Managing information for effective product innovation : a contingency approach
Is it beneficial for firms to tailor their new product development (NPD) strategies to accommodate different project situations/conditions? This thesis examines the applicability of contingency theory to product innovation management. Based on an extensive literature review, information processing and knowledge accumulation are interpreted as the cognitive core of NPD, which further forms the basis of this study. The concept of "fit" provides a necessary focus for statistical analyses, where information processing and organisational learning models are presented to compare the use of these models and their associated NPD contingent situations/conditions.

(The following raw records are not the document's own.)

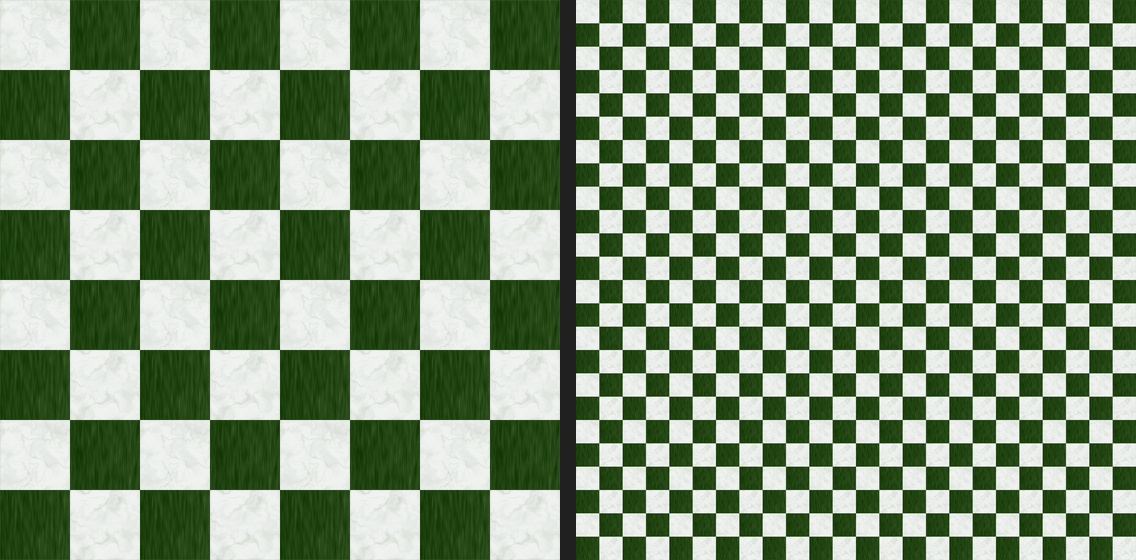
Left, the tile; right, the same tile 3 across and 3 down.
Reproduce this pattern procedurally as a three.js fragment shader.

```glsl
// Checkerboard of eight by eight squares: white veined marble and green brushed wood.
// Each square is drawn in its own 0..1 space with wrapping gradient noise;
// two variants of each material alternate from row to row.
varying vec2 vUv;

const float SQUARES = 8.0;        // whole, even count, so the board tiles
const float EDGE_SOFTNESS = 0.008; // in squares

const vec3 WOOD_DARK = vec3(0.085, 0.225, 0.025);
const vec3 WOOD_LIGHT = vec3(0.21, 0.345, 0.15);
const vec3 MARBLE_WHITE = vec3(0.942, 0.95, 0.942);
const vec3 MARBLE_CLOUD = vec3(0.885, 0.905, 0.885);
const vec3 MARBLE_VEIN = vec3(0.78, 0.82, 0.765);

float hash(vec2 p, float seed) {
  vec3 q = fract(vec3(p.xyx + seed * 7.31) * vec3(0.1031, 0.1030, 0.0973));
  q += dot(q, q.yzx + 33.33);
  return fract((q.x + q.y) * q.z);
}

// Dot product of a random unit gradient at a wrapped lattice corner.
float cornerSlope(vec2 corner, vec2 offset, vec2 period, float seed) {
  float angle = 6.2832 * hash(mod(corner, period), seed);
  return dot(vec2(cos(angle), sin(angle)), offset);
}

// Gradient noise, about -0.7..0.7, repeating after one unit of p.
float gradientNoise(vec2 p, vec2 period, float seed) {
  vec2 grid = p * period;
  vec2 cell = floor(grid);
  vec2 f = fract(grid);
  vec2 u = f * f * f * (f * (f * 6.0 - 15.0) + 10.0);
  vec2 e = vec2(1.0, 0.0);
  float low = mix(cornerSlope(cell, f, period, seed),
                  cornerSlope(cell + e.xy, f - e.xy, period, seed), u.x);
  float high = mix(cornerSlope(cell + e.yx, f - e.yx, period, seed),
                   cornerSlope(cell + e.xx, f - e.xx, period, seed), u.x);
  return mix(low, high, u.y);
}

// Octaves of noise, each twice as fine and half as strong.
float fractalNoise(vec2 p, float period, float seed) {
  float sum = 0.0;
  float strength = 1.0;
  for (int i = 0; i < 4; i++) {
    sum += strength * gradientNoise(p, vec2(period), seed + float(i));
    period *= 2.0;
    strength *= 0.5;
  }
  return sum;
}

// Thin crest along the zero line of a noise value.
float crest(float value, float width) {
  float k = 1.0 - min(abs(value) / width, 1.0);
  return k * k;
}

vec3 marble(vec2 p, float seed) {
  vec2 bend = vec2(fractalNoise(p, 4.0, seed + 10.0),
                   fractalNoise(p, 4.0, seed + 20.0));
  vec2 q = p + 0.13 * bend;
  float cloud = smoothstep(-0.3, 0.75, fractalNoise(q, 4.0, seed + 30.0));
  float patches = smoothstep(-0.4, 0.4, gradientNoise(p, vec2(3.0), seed + 40.0));
  float veins = crest(gradientNoise(q, vec2(3.0), seed + 50.0), 0.13);
  float threads = crest(gradientNoise(q, vec2(6.0), seed + 60.0), 0.16);
  vec3 color = mix(MARBLE_WHITE, MARBLE_CLOUD, cloud);
  return mix(color, MARBLE_VEIN, (0.5 * veins + 0.3 * threads) * mix(0.25, 1.0, patches));
}

vec3 wood(vec2 p, float seed) {
  float broad = gradientNoise(p, vec2(11.0, 1.0), seed + 70.0);
  float grain = gradientNoise(p, vec2(25.0, 3.0), seed + 80.0);
  float fine = gradientNoise(p, vec2(37.0, 5.0), seed + 90.0);
  float streak = smoothstep(0.2, 0.6, gradientNoise(p, vec2(31.0, 4.0), seed + 100.0));
  float tone = 0.32 + 0.3 * (p.x - 0.5) + 0.3 * broad + 0.5 * grain + 0.5 * fine;
  return mix(WOOD_DARK, WOOD_LIGHT, clamp(tone + 0.4 * streak, -0.15, 1.4));
}

// Softened square wave: +1 on even squares, -1 on odd ones.
vec2 alternate(vec2 board) {
  vec2 toEdge = 0.5 - abs(mod(board + 0.5, 2.0) - 1.0);
  return clamp(toEdge / EDGE_SOFTNESS, -1.0, 1.0);
}

void main() {
  vec2 board = vUv * SQUARES;
  vec2 local = fract(board);
  float rowSeed = 3.0 * mod(floor(board.y), 2.0);
  vec2 side = alternate(board);
  float woodMask = 0.5 + 0.5 * side.x * side.y;
  vec3 color = mix(marble(local, rowSeed), wood(local, rowSeed), woodMask);
  gl_FragColor = vec4(color, 1.0);
}
```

The development of the research instrument was guided by previous literature and its validity and reliability tested in a pilot study. A project-level study involving 112 NPD cases from 53 Taiwanese firms, selected via a representative sampling design, was undertaken. Research data were acquired via a semi-structural questionnaire and through in-depth interviews with managers. Both qualitative and quantitative techniques were applied, to examine the nature of the research domain, and to retain the ability to generalize research findings to the sampling frame. This study provides better insight into the dynamics of product innovation. Multivariate techniques were successfully used to develop a typology for differentiating NPD projects. For consideration of internal contingent factors, NPD projects were classified into Easy-to-Produce Radicals, Hard-to-Produce Radicals, Untried Incrementals, and Tried and Tested Incrementals. For consideration of external contingent factors, three NPD market conditions were identified, i.e., Turbulent Market, Declining Market, and Stable Market. The findings suggest that internal conringent factors strongly affect the pattern of projecr-level information processing, knowledge accumulation, and NPD structural design, while external contingent factors have a limited effect upon NPD. This study contributes to NPD management theory in three key areas: (1) The hidden structure of NPD contingencies is uncovered in a systematic way. This provides a basis for future studies, in which these contingent factors can be controlled and the effect on other NPD activities can be observed more closely. (2) By combining qualitative and quantitative techniques in a single research design, both the structure and the process of product innovation are observed, This allowed the researcher to present a more detailed anatomy of NPD information processing. (3) Previous academic work into NPD contingency management was mainly based on hypothesized contingency variables, such as radical/incremental innovations or routine/nonroutine tasks; these classifications are too broad and fail to reveal the true nature of NPD. The current stud y differentiates NPD projects based on situations/conditions empirically identified from fieldwork; this further extends the frontier of conventional NPD contingency studies.